## 1 Introduction

When general relativity was born 100 years ago, experimental confirmation was almost a side issue. Admittedly, Einstein did calculate observable effects of general relativity, such as the perihelion advance of Mercury, which he knew to be an unsolved problem, and the deflection of light, which was subsequently verified. But compared to the inner consistency and elegance of the theory, he regarded such empirical questions as almost secondary. He famously stated that if the measurements of light deflection disagreed with the theory he would “feel sorry for the dear Lord, for the theory is correct!”.By contrast, today experimental gravitation is a major component of the field, characterized by continuing efforts to test the theory’s predictions, both in the solar system and in the astronomical world, to detect gravitational waves from astronomical sources, and to search for possible gravitational imprints of phenomena originating in the quantum, high-energy or cosmological realms.

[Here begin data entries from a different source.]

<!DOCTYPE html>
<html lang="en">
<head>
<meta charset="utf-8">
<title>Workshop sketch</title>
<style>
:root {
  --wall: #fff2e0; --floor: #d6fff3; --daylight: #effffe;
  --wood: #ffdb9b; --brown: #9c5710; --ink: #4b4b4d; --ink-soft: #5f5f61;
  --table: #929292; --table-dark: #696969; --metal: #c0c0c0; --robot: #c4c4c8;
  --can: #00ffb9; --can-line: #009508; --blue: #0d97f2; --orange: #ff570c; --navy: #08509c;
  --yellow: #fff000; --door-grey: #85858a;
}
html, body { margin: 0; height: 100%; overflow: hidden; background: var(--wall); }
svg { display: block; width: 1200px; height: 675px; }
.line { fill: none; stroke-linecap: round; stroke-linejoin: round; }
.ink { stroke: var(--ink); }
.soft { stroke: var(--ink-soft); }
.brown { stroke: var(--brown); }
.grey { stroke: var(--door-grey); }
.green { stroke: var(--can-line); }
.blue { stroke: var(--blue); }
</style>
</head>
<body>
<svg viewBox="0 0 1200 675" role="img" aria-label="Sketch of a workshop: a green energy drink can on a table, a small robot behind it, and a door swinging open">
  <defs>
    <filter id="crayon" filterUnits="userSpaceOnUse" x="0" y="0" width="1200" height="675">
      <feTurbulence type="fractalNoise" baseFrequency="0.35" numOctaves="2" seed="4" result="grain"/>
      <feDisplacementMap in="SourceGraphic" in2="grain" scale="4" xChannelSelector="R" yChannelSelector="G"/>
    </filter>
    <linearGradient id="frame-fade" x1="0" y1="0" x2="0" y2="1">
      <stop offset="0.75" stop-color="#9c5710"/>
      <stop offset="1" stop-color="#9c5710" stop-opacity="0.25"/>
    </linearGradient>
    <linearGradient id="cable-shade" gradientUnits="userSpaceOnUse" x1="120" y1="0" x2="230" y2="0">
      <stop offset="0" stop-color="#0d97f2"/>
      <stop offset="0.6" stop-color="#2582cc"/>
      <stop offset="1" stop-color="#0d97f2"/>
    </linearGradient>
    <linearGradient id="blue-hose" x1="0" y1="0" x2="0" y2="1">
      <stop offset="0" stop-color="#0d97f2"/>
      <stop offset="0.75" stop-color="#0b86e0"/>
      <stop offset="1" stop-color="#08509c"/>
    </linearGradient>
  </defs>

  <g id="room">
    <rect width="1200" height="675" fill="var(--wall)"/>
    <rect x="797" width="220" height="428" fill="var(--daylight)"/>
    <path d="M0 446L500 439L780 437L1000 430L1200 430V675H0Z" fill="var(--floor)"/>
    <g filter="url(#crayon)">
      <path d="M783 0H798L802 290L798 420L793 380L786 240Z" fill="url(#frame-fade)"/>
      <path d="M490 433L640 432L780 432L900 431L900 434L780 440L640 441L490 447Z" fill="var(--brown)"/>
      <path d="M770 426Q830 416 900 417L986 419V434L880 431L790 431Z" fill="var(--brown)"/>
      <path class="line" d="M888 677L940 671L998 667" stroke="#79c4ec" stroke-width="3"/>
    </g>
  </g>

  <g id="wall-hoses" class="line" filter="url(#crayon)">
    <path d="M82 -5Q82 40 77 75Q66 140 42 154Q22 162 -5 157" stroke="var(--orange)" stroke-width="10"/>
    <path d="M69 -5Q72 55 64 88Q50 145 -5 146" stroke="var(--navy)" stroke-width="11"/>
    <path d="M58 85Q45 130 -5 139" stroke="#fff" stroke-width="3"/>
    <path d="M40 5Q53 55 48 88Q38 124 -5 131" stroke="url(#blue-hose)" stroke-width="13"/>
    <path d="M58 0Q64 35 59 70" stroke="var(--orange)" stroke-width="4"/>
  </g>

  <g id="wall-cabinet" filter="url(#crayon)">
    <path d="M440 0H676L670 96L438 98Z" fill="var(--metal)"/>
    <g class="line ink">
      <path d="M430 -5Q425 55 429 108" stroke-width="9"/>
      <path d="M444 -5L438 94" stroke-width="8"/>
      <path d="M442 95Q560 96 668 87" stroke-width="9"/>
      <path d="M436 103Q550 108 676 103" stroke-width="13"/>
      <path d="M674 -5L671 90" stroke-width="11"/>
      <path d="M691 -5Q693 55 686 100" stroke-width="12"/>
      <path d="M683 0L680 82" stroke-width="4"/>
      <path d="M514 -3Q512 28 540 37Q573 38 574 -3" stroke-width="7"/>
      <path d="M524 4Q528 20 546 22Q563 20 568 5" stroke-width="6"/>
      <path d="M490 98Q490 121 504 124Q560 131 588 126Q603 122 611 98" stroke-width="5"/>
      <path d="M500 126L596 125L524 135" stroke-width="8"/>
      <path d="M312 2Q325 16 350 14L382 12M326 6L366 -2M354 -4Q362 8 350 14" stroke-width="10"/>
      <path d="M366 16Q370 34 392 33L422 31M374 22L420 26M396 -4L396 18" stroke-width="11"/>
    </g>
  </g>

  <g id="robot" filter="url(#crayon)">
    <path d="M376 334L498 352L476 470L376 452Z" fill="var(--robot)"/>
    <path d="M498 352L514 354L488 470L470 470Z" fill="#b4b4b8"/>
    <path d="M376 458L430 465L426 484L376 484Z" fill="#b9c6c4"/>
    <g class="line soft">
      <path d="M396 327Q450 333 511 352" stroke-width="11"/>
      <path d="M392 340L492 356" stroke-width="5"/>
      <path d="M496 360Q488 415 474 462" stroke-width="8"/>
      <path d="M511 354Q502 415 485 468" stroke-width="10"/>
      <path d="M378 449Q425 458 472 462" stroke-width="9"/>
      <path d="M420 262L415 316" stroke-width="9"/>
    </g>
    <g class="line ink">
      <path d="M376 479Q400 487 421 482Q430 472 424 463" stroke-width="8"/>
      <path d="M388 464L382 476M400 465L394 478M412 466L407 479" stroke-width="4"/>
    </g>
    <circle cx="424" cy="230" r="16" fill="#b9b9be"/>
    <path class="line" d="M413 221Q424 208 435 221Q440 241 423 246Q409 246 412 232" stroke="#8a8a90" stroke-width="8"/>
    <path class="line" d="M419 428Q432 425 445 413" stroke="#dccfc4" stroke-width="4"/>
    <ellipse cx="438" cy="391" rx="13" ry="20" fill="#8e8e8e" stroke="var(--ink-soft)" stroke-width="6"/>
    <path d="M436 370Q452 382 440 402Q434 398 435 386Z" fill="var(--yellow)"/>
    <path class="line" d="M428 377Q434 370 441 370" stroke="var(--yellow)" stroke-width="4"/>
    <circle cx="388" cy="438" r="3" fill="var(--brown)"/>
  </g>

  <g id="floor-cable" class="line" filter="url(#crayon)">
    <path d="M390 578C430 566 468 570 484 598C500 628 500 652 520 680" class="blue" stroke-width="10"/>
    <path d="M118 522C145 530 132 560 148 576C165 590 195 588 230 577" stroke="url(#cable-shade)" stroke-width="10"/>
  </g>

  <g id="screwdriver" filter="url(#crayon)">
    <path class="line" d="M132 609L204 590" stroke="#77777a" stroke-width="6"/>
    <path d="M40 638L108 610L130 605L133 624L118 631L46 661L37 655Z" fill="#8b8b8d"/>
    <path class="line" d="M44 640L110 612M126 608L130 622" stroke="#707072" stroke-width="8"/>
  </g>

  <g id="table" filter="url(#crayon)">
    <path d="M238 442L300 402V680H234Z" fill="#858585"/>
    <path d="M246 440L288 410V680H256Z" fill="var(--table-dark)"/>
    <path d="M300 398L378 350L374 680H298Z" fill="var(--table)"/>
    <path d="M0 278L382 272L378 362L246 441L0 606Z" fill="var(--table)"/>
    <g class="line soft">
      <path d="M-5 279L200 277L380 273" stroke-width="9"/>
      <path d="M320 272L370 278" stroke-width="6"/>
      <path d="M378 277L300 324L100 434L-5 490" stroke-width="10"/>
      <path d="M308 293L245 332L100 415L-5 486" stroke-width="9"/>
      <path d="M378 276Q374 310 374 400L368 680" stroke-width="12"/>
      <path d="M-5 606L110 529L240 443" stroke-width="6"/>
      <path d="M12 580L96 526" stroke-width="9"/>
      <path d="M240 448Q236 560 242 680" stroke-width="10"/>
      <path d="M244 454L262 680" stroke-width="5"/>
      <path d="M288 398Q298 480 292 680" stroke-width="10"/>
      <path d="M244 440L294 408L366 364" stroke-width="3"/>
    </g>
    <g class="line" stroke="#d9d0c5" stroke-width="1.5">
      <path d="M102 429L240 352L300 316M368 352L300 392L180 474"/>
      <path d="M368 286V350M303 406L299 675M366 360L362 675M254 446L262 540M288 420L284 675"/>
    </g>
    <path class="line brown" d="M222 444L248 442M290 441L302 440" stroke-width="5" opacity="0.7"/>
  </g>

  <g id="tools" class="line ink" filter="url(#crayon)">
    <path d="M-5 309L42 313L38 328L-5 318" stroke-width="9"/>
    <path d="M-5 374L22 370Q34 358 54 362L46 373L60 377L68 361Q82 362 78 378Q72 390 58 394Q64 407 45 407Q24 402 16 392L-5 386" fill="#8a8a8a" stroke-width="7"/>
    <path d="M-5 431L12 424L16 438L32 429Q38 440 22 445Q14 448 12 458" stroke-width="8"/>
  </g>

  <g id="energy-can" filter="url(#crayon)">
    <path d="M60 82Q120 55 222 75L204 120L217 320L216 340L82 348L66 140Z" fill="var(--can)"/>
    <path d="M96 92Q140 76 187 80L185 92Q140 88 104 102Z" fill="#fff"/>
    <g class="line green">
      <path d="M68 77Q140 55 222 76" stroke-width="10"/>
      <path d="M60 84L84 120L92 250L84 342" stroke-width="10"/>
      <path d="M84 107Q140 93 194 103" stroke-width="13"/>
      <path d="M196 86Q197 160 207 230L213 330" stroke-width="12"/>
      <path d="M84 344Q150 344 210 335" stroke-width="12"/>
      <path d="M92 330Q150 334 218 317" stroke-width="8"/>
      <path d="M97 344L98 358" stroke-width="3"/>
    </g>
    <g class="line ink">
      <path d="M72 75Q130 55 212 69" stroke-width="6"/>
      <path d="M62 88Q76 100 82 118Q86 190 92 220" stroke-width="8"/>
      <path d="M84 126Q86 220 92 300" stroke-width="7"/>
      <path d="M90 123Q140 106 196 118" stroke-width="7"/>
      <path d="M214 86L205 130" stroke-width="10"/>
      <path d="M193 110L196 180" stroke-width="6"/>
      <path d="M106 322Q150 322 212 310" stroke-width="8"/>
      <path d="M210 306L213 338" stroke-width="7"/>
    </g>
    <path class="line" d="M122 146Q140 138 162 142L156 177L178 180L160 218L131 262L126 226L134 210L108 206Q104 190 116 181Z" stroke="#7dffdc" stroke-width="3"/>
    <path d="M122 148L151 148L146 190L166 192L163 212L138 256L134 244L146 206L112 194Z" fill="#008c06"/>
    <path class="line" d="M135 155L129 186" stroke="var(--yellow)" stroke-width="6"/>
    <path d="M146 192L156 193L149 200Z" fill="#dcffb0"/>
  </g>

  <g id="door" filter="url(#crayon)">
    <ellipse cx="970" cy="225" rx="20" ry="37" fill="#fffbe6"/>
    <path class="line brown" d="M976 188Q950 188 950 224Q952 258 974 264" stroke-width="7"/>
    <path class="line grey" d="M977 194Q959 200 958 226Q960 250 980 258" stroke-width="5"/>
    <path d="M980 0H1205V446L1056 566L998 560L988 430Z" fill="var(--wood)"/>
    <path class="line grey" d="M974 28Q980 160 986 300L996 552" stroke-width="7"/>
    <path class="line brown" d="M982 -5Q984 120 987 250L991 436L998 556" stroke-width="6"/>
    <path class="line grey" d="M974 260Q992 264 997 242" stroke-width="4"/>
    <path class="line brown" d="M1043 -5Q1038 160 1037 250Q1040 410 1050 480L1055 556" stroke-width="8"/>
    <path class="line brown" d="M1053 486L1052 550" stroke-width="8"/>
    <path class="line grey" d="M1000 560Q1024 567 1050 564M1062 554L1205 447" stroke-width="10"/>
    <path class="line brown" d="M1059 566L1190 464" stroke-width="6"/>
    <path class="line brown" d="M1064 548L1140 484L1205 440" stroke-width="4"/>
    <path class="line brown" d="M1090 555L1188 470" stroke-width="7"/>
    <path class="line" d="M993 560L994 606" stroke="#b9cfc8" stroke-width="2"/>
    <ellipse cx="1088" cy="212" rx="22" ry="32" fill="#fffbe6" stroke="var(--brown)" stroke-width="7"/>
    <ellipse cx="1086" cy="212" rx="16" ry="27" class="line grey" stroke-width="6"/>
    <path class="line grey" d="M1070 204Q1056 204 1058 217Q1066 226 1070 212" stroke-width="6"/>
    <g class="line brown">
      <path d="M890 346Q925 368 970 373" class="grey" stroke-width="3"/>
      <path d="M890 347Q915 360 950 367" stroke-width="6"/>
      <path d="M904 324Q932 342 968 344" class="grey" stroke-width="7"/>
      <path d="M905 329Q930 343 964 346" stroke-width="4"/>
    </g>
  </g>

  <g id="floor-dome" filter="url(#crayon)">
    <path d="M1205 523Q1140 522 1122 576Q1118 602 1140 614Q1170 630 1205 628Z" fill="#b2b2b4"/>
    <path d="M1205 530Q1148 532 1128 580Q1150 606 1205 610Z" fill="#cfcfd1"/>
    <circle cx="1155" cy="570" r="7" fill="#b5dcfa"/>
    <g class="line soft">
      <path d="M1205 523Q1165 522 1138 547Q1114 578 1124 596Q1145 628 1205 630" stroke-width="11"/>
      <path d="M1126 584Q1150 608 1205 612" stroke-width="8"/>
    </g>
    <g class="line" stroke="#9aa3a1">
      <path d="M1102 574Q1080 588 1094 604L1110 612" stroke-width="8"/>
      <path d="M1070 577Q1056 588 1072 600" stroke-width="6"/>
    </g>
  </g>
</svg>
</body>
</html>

The modern history of experimental relativity can be divided roughly into four periods: Genesis, Hibernation, a Golden Era, and the Quest for Strong Gravity. The Genesis (1887 – 1919) comprises the period of the two great experiments which were the foundation of relativistic physics – the Michelson–Morley experiment and the Eötvös experiment – and the two immediate confirmations of general relativity – the deflection of light and the perihelion advance of Mercury. Following this was a period of Hibernation (1920 – 1960) during which theoretical work temporarily outstripped technology and experimental possibilities, and, as a consequence, the field stagnated and was relegated to the backwaters of physics and astronomy.

But beginning around 1960, astronomical discoveries (quasars, pulsars, cosmic background radiation) and new experiments pushed general relativity to the forefront. Experimental gravitation experienced a Golden Era (1960 – 1980) during which a systematic, world-wide effort took place to understand the observable predictions of general relativity, to compare and contrast them with the predictions of alternative theories of gravity, and to perform new experiments to test them. New technologies – atomic clocks, radar and laser ranging, space probes, cryogenic capabilities, to mention only a few – played a central role in this golden era. The period began with an experiment to confirm the gravitational frequency shift of light (1960) and ended with the reported decrease in the orbital period of the Hulse–Taylor binary pulsar at a rate consistent with the general relativistic prediction of gravitational-wave energy loss (1979). The results all supported general relativity, and most alternative theories of gravity fell by the wayside (for a popular review, see [421]).

Since that time, the field has entered what might be termed a Quest for Strong Gravity. Much like modern art, the term “strong” means different things to different people. To one steeped in general relativity, the principal figure of merit that distinguishes strong from weak gravity is the quantity , where is the Newtonian gravitational constant, is the characteristic mass scale of the phenomenon, is the characteristic distance scale, and is the speed of light. Near the event horizon of a non-rotating black hole, or for the expanding observable universe, ; for neutron stars, . These are the regimes of strong gravity. For the solar system, ; this is the regime of weak gravity.

An alternative view of “strong” gravity comes from the world of particle physics. Here the figure of merit is , where the Riemann curvature of spacetime associated with the phenomenon, represented by the left-hand-side, is comparable to the inverse square of a favorite length scale . If is the Planck length, this would correspond to the regime where one expects conventional quantum gravity effects to come into play. Another possible scale for is the TeV scale associated with many models for unification of the forces, or models with extra spacetime dimensions. From this viewpoint, strong gravity is where the curvature is comparable to the inverse length squared. Weak gravity is where the curvature is much smaller than this. The universe at the Planck time is strong gravity. Just outside the event horizon of an astrophysical black hole is weak gravity.

Considerations of the possibilities for new physics from either point of view have led to a wide range of questions that will motivate new tests of general relativity as we move into its second century:

- Are the black holes that are in evidence throughout the universe truly the black holes of general relativity?
- Do gravitational waves propagate with the speed of light and do they contain more than the two basic polarization states of general relativity?
- Does general relativity hold on cosmological distance scales?
- Is Lorentz invariance strictly valid, or could it be violated at some detectable level?
- Does the principle of equivalence break down at some level?
- Are there testable effects arising from the quantization of gravity?

In this update of our Living Review, we will summarize the current status of experiments, and attempt to chart the future of the subject. We will not provide complete references to early work done in this field but instead will refer the reader to selected recent papers and to the appropriate review articles and monographs, specifically to Theory and Experiment in Gravitational Physics [420*], hereafter referred to as TEGP; references to TEGP will be by chapter or section, e.g., “TEGP 8.9”. Additional reviews in this subject are [40, 361, 392]. The “Resource Letter” by the author [428], contains an annotated list of 100 key references for experimental gravity.